[Collected data]
○ ○ ○ ○ ○
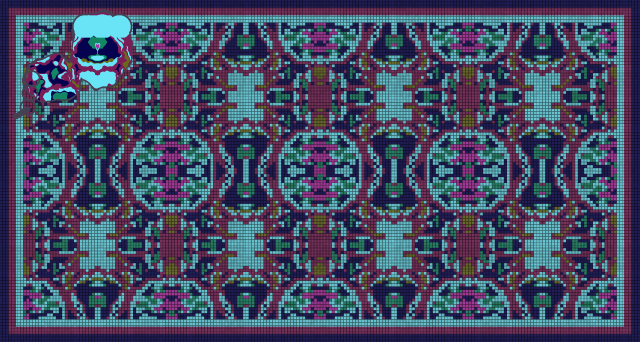
A Shadertoy shader for this pattern:

```glsl
const float CELL = 0.2168;                // mirrored cell, in canvas heights
const vec2 CELLS = vec2(4.0, 2.0);        // half field, in cells
const float BORDER = 0.022;               // width of each border band
const float STITCHES = 25.0;              // stitches per cell
const float GAP = 0.10;                   // gap on each side of a stitch
const float GAP_SHADE = 0.48;
const float TONE_VARIATION = 0.10;
const float WARP = 0.075;
const float FINE_WARP = 0.035;
const int SAMPLES = 3;                    // per pixel side
const vec3 NAVY = vec3(0.125, 0.115, 0.33);
const vec3 CYAN = vec3(0.40, 0.74, 0.79);
const vec3 MAROON = vec3(0.45, 0.19, 0.35);
const vec3 MAGENTA = vec3(0.60, 0.22, 0.56);
const vec3 GREEN = vec3(0.16, 0.48, 0.39);
const vec3 OLIVE = vec3(0.40, 0.40, 0.18);
const vec3 OUTLINE = vec3(0.27, 0.25, 0.32);

float hash(vec2 p) { return fract(sin(dot(p, vec2(127.1, 311.7))) * 43758.5); }

float cornerSlope(vec2 corner, vec2 offset) {
    float angle = 6.2832 * hash(corner);
    return dot(vec2(cos(angle), sin(angle)), offset);
}

float gradientNoise(vec2 p) {
    vec2 i = floor(p), f = p - i, u = f * f * f * (f * (f * 6.0 - 15.0) + 10.0);
    vec2 e = vec2(0.0, 1.0);
    return mix(mix(cornerSlope(i, f), cornerSlope(i + e.yx, f - e.yx), u.x),
               mix(cornerSlope(i + e, f - e), cornerSlope(i + 1.0, f - 1.0), u.x), u.y);
}

float ellipse(vec2 p, vec2 center, vec2 radius) {
    return (length((p - center) / radius) - 1.0) * min(radius.x, radius.y);
}

float segment(vec2 p, vec2 a, vec2 b) {
    vec2 ab = b - a;
    return length(p - a - ab * clamp(dot(p - a, ab) / dot(ab, ab), 0.0, 1.0));
}

// Fill a shape and give it a rim on its outside
vec3 inlay(vec3 base, float d, float rim, vec3 rimColor, vec3 fill) {
    return d < 0.0 ? fill : d < rim ? rimColor : base;
}

// One mirrored cell: medallion at (0,0), hourglass at (1,0), star at (1,1)
vec3 motif(vec2 p) {
    vec2 w = p + WARP * vec2(gradientNoise(p * 6.0), gradientNoise(p * 6.0 + 17.0))
               + FINE_WARP * vec2(gradientNoise(p * 17.0 + 5.0), gradientNoise(p * 17.0 + 41.0));
    float grain = gradientNoise(p * vec2(8.0, 9.0) + 3.0);
    vec2 far = 1.0 - w;

    // Ground, flecks and leaves
    vec3 c = inlay(NAVY, 0.26 - grain, 0.10, MAROON, CYAN);
    c = inlay(c, ellipse(w, vec2(0.43, 0.70), vec2(0.04, 0.08)), 0.0, NAVY, GREEN);
    c = inlay(c, ellipse(w, vec2(0.21, 0.86), vec2(0.035, 0.07)), 0.0, NAVY, GREEN);

    // Chevrons beside the hourglass
    float waist = far.x - 0.10 - 0.21 * smoothstep(0.0, 0.5, w.y);
    if (w.y < 0.6) {
        c = inlay(c, waist - 0.16, 0.045, MAROON, CYAN);
        c = inlay(c, abs(waist - 0.105) - 0.012, 0.0, MAROON, grain > 0.0 ? NAVY : MAROON);
        c = inlay(c, waist, 0.04, MAROON, NAVY);
    }
    c = inlay(c, ellipse(w, vec2(0.64, 0.70), vec2(0.06, 0.10)), 0.035, MAROON, CYAN);
    c = inlay(c, ellipse(w, vec2(0.62, 0.51), vec2(0.025, 0.13)), 0.025, MAROON, OLIVE);

    // Star with side arms and diagonal rays
    c = inlay(c, max(far.x - 0.29 + 0.25 * far.y, far.y - 0.33), 0.04, MAROON, CYAN);
    c = inlay(c, ellipse(w, vec2(0.52, 1.0), vec2(0.22, 0.13)), 0.04, MAROON, CYAN);
    c = inlay(c, ellipse(w, vec2(0.62, 1.0), vec2(0.16, 0.06)), 0.0, NAVY, NAVY);
    c = inlay(c, ellipse(w, vec2(0.48, 1.0), vec2(0.08)), 0.02, NAVY, GREEN);
    c = inlay(c, segment(w, vec2(0.66, 0.79), vec2(0.86, 0.89)) - 0.018, 0.025, MAROON, OLIVE);

    // Rounded cap over the hourglass
    float cap = length(w - vec2(1.0, 0.30)) - 0.35;
    if (w.y > 0.46) {
        c = inlay(c, cap, 0.045, MAROON, cap > -0.07 ? CYAN : NAVY);
        c = inlay(c, abs(cap + 0.075) - 0.012, 0.0, MAROON, OLIVE);
    }

    // Knot and cross between medallions
    c = inlay(c, ellipse(w, vec2(0.14, 0.72), vec2(0.055, 0.07)), 0.025, MAROON, CYAN);
    c = inlay(c, ellipse(w, vec2(0.0, 0.70), vec2(0.055, 0.13)), 0.04, MAROON, OLIVE);
    c = inlay(c, max(abs(w.x - 0.8 * far.y) - 0.03, 0.82 - w.y), 0.0, MAROON, MAROON);
    c = inlay(c, ellipse(w, vec2(0.09, 1.0), vec2(0.03, 0.05)), 0.03, MAROON, CYAN);

    // Medallion: rim, mottled ring, striped core and eye
    float medallion = max(max(w.x - 0.57, w.y - 0.54), 0.75 * (w.x + w.y - 0.83));
    vec3 mottle = grain > 0.09 ? CYAN : grain < -0.20 ? NAVY : GREEN;
    vec3 stripes = cos(38.0 * w.y + 3.0 * grain) > 0.05 ? MAGENTA : mottle;
    c = inlay(c, medallion, 0.05, MAROON, CYAN);
    c = inlay(c, medallion + 0.09, 0.02, grain > 0.0 ? MAROON : NAVY, mottle);
    c = inlay(c, max(medallion + 0.12, w.x - 0.22), 0.0, GREEN, stripes);
    c = inlay(c, ellipse(w, vec2(0.32, 0.0), vec2(0.12, 0.06)), 0.045, NAVY, CYAN);

    // Hourglass contents: spine, bell and crown
    c = inlay(c, max(far.x - 0.03, w.y - 0.17), 0.025, MAROON, CYAN);
    c = inlay(c, max(far.x - 0.75 * (0.43 - w.y), 0.20 - w.y), 0.0, NAVY, GREEN);
    c = inlay(c, ellipse(w, vec2(1.0, 0.47), vec2(0.085, 0.035)), 0.02, GREEN, CYAN);
    return inlay(c, ellipse(w, vec2(1.0, 0.33), vec2(0.025, 0.05)), 0.015, CYAN, MAGENTA);
}

vec3 textile(vec2 q) {
    // Smooth patch in the upper left corner
    vec2 ragged = q + 0.018 * vec2(gradientNoise(q * 24.0), gradientNoise(q * 24.0 + 9.0));
    float lobes = 1.0, trail = 1.0;
    for (int i = 0; i < 3; i++) {
        float k = float(i);
        lobes = min(lobes, length(q - vec2(-0.687 + 0.05 * k, 0.422)) - 0.036);
        trail = min(trail, abs(length(q - vec2(-0.842 - 0.006 * k, 0.270 - 0.042 * k)) - 0.022));
    }
    trail = min(trail, segment(q, vec2(-0.855, 0.18), vec2(-0.888, 0.16)) - 0.006);
    float patchEdge = min(ellipse(ragged, vec2(-0.641, 0.354), vec2(0.088, 0.112)),
                          ellipse(ragged, vec2(-0.782, 0.270), vec2(0.085, 0.068)));
    patchEdge = min(patchEdge, lobes);
    bool worn = patchEdge < 0.0;

    // Fold the field, sampled once per stitch
    vec2 grid = q / CELL * STITCHES, stitch = floor(grid);
    vec2 cellPos = worn ? q / CELL : (stitch + 0.5) / STITCHES;
    vec3 c = motif(abs(mod(cellPos + 1.0, 2.0) - 1.0));

    // Borders
    vec2 outside = abs(q) - CELLS * CELL;
    float edge = max(outside.x, outside.y);
    if (edge > 0.0) c = edge < BORDER ? CYAN : edge < 2.0 * BORDER ? MAROON : NAVY;

    if (worn) {
        if (lobes < 0.0 && q.y > 0.39) c = CYAN;
        c = clamp((c - 0.11) * 1.42, 0.0, 1.0);
    } else {
        vec2 rim = abs(fract(grid) - 0.5);
        c *= 1.0 + TONE_VARIATION * (hash(stitch) - 0.5);
        if (max(rim.x, rim.y) > 0.5 - GAP) c *= GAP_SHADE;
    }
    return abs(patchEdge) < 0.0025 || trail < 0.0025 ? OUTLINE : c;
}

void mainImage(out vec4 fragColor, in vec2 fragCoord) {
    vec3 sum = vec3(0.0);
    for (int i = 0; i < SAMPLES * SAMPLES; i++) {
        vec2 offset = (vec2(i % SAMPLES, i / SAMPLES) + 0.5) / float(SAMPLES) - 0.5;
        sum += textile((fragCoord + offset - 0.5 * iResolution.xy) / iResolution.y);
    }
    fragColor = vec4(sum / float(SAMPLES * SAMPLES), 1.0);
}
```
○ ○ ○ ○ ○
What you will do:
After counting the lines above that include the word "grain", give only the number.

Answer to this task:
6